“I made a mistake. It’s a small issue. Why does it have to be a big drama? If only we could spend our time doing something creative rather than ruining other people’s lives… some people contacted our sponsors, asking them to go against us. Is it that much of a big deal that a cat got its mouth clipped by a scorpion?” Bartling said in his latest Thai-language video.
This came after True, a telecommunications company that hired Bartling to promote their services, issued a statement that they have asked the expat to remove content sponsored by them.
A big deal or not, a petition demanding that Thai authorities charge the 23-year-old with animal cruelty also has received over 130,000 signatures since last week.
Meanwhile, Makkasan police told Coconuts today that they have taken over the investigation from Huai Khwang police, after celebrity cat lady Nutch Prasopsin, who runs the Facebook page “Kingdom of Tigers,” filed a complaint against the expat on Friday.
The police said that the case is under investigation, but no charges have yet been pressed against Bartling.
Responding to allowing his cats to fight a scorpion, Bartling said that he only wanted to “teach his cats a lesson,” like a good parent, adding he bought the scorpion from a food vendor on Khaosan Road and his cats were not harmed.
“I considered this parenting. If parents protect their child from everything, they won’t know when the danger comes. I know that this scorpion isn’t poisonous, so I thought it was an opportunity to teach my cats a lesson that they should not play with a scorpion… I had no intention to harm my cats,” he said.
As the drama escalated, Bartling also posted a status yesterday that some people are trying “ruin his life.”
“Having someone try to ruin my life, my career, my workmates, my family… is weird,” he wrote.
As the online community pointed at his immigration status, Bartling responded that he works for a company in Thailand, has a work permit, and pays taxes in both Thailand and the U.S.

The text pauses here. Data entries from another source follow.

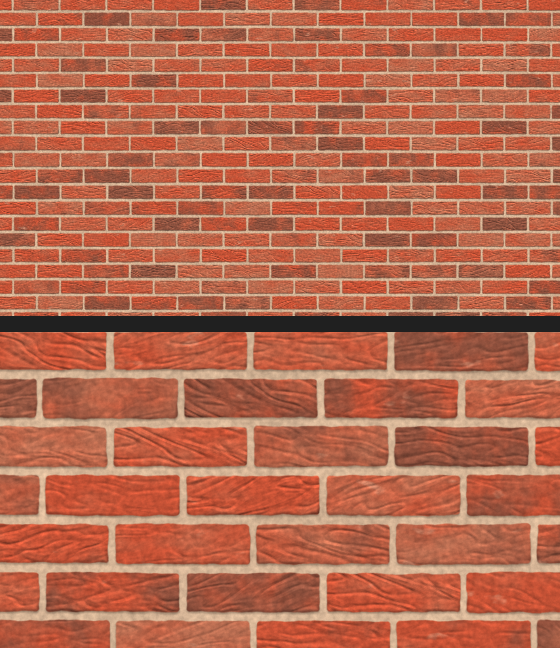
Top: the whole. Bottom: its middle third, enlarged.
Reproduce this texture procedurally as a Shadertoy shader.

```glsl
// Weathered red brick wall in running bond with pale sandy mortar.
// Each brick is a wobbly rounded box; gradient noise gives its tone,
// creases and chips, and a finite difference lights the relief from above.

// Layout, in units of the canvas height
const vec2  PITCH  = vec2(0.14815, 0.0498);  // brick plus joint: 12 across, 20 down
const vec2  ORIGIN = vec2(0.1157, 0.0167);   // corner of the lowest full course
const vec2  JOINT  = vec2(0.0072, 0.0092);   // mortar widths
const float CORNER = 0.0035;                 // corner radius
const float WOBBLE = 0.0016;                 // raggedness of brick edges
const float BOW    = 0.0076;                 // gentle upward bow of upper courses

// Surface
const vec2  CREASE_SCALE = vec2(24.0, 75.0);
const float CREASE_DEPTH = 0.55;
const float GRAIN        = 0.16;
const float SHADOW       = 0.27;

const vec3 RED    = vec3(0.77, 0.32, 0.21);
const vec3 DUSTY  = vec3(0.73, 0.43, 0.32);
const vec3 BROWN  = vec3(0.53, 0.31, 0.24);
const vec3 SCUFF  = vec3(0.82, 0.58, 0.47);
const vec3 MORTAR = vec3(0.84, 0.71, 0.59);

vec2 hash2(vec2 p) {
    vec3 h = fract(p.xyx * vec3(0.1031, 0.1030, 0.0973));
    h += dot(h, h.yzx + 33.33);
    return fract((h.xx + h.yz) * h.zy);
}

float cornerGradient(vec2 cell, vec2 offset) {
    float a = 6.2832 * hash2(cell).x;
    return dot(vec2(cos(a), sin(a)), offset);
}

// Gradient noise, roughly -0.7 to 0.7
float noise(vec2 p) {
    vec2 i = floor(p), f = p - i;
    vec2 u = f * f * f * (f * (f * 6.0 - 15.0) + 10.0);
    vec2 e = vec2(1.0, 0.0);
    return mix(mix(cornerGradient(i, f), cornerGradient(i + e, f - e), u.x),
               mix(cornerGradient(i + e.yx, f - e.yx), cornerGradient(i + 1.0, f - 1.0), u.x), u.y);
}

float fbm(vec2 p) {
    float sum = 0.0, amp = 1.0;
    for (int i = 0; i < 4; i++) {
        sum += amp * noise(p);
        p = mat2(1.6, 1.2, -1.2, 1.6) * p + 7.3;
        amp *= 0.5;
    }
    return sum;
}

float brickDistance(vec2 q) {
    vec2 d = abs(q) - 0.5 * (PITCH - JOINT) + CORNER;
    return length(max(d, 0.0)) + min(max(d.x, d.y), 0.0) - CORNER;
}

// Folded clay: creases run along the brick at a slope of their own
float relief(vec2 q, vec2 seed) {
    q.y += q.x * (seed.x - 0.5) * 0.5;
    vec2 s = q * CREASE_SCALE + seed * 90.0;
    s += 0.6 * noise(s * 0.7 + 31.0);
    return min(abs(noise(s)) * 2.5, 0.5) + 0.35 * fbm(s * 1.8);
}

void mainImage(out vec4 fragColor, in vec2 fragCoord) {
    vec2 p = fragCoord / iResolution.y;
    float pixel = 1.0 / iResolution.y;

    // Running bond, with slightly uneven courses
    vec2 wall = p - ORIGIN;
    float bow = (p.y - 0.65) / 0.22;
    wall.y -= BOW * exp(-bow * bow) + 0.0015 * noise(p * vec2(3.0, 6.0));
    float course = floor(wall.y / PITCH.y);
    wall.x += 0.5 * PITCH.x * mod(course, 2.0) + 0.003 * (hash2(vec2(course, 5.0)).x - 0.5);
    vec2 id = vec2(floor(wall.x / PITCH.x), course);
    vec2 q = wall - (id + 0.5) * PITCH;
    vec2 tone = hash2(id + 40.0), seed = hash2(id + 91.0);

    // Ragged outline, small differences in size
    float ragged = WOBBLE * fbm(p * 45.0) + 0.0012 * (seed.y - 0.5);
    float dist = brickDistance(q) + ragged;
    float cover = 1.0 - smoothstep(-pixel, pixel, dist);

    // Fired clay: tone per brick, mottled within
    float mottle = fbm(p * vec2(16.0, 30.0) + seed * 20.0);
    float grain = fbm(p * 150.0);
    vec3 brick = mix(RED, DUSTY, clamp(tone.x * 0.95 - 0.1 + 0.6 * mottle, 0.0, 1.0));
    float burnt = smoothstep(0.60, 1.05, tone.y + 0.35 * fbm(p * 22.0 + 60.0));
    brick = mix(brick, BROWN, 0.9 * burnt);
    float scuff = smoothstep(0.45, 0.8, fbm(p * vec2(22.0, 45.0) + 15.0));
    brick = mix(brick, SCUFF, 0.6 * scuff);

    // Creases lit from above, and a darker lower edge
    float roughness = mix(0.35, 1.0, seed.y);
    float slope = relief(q, seed) - relief(q + vec2(0.0008, 0.0022), seed);
    brick *= 1.0 + clamp(CREASE_DEPTH * roughness * slope, -0.38, 0.18);
    brick *= 1.0 + GRAIN * grain;
    float underside = smoothstep(-0.004, 0.0, dist) * smoothstep(0.0, -0.016, q.y);
    brick *= 1.0 - SHADOW * underside * (0.7 + mottle);

    // Sandy mortar, shaded just below each brick
    vec3 mortar = MORTAR * (1.0 + 0.13 * grain + 0.08 * fbm(p * 12.0));
    float shade = 1.0 - smoothstep(-0.002, 0.002, brickDistance(q + vec2(0.0, 0.0018)) + ragged);
    mortar *= 1.0 - SHADOW * shade;

    fragColor = vec4(clamp(mix(mortar, brick, cover), 0.0, 1.0), 1.0);
}
```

Not only that, he said has done so many great things for Thailand.
“We teach people so much about science. We know we have many followers, both adults and children. We give them knowledge, not just entertainment. We help so many companies. I know that some of the companies do not have money, so we help them without receiving any money. My followers know that.”
Last of all, he’s not going anywhere:
“If I go home and escape the problem, how am I gonna set an example to my followers? I can’t escape. I have to be here and take responsibility for what I’ve done.”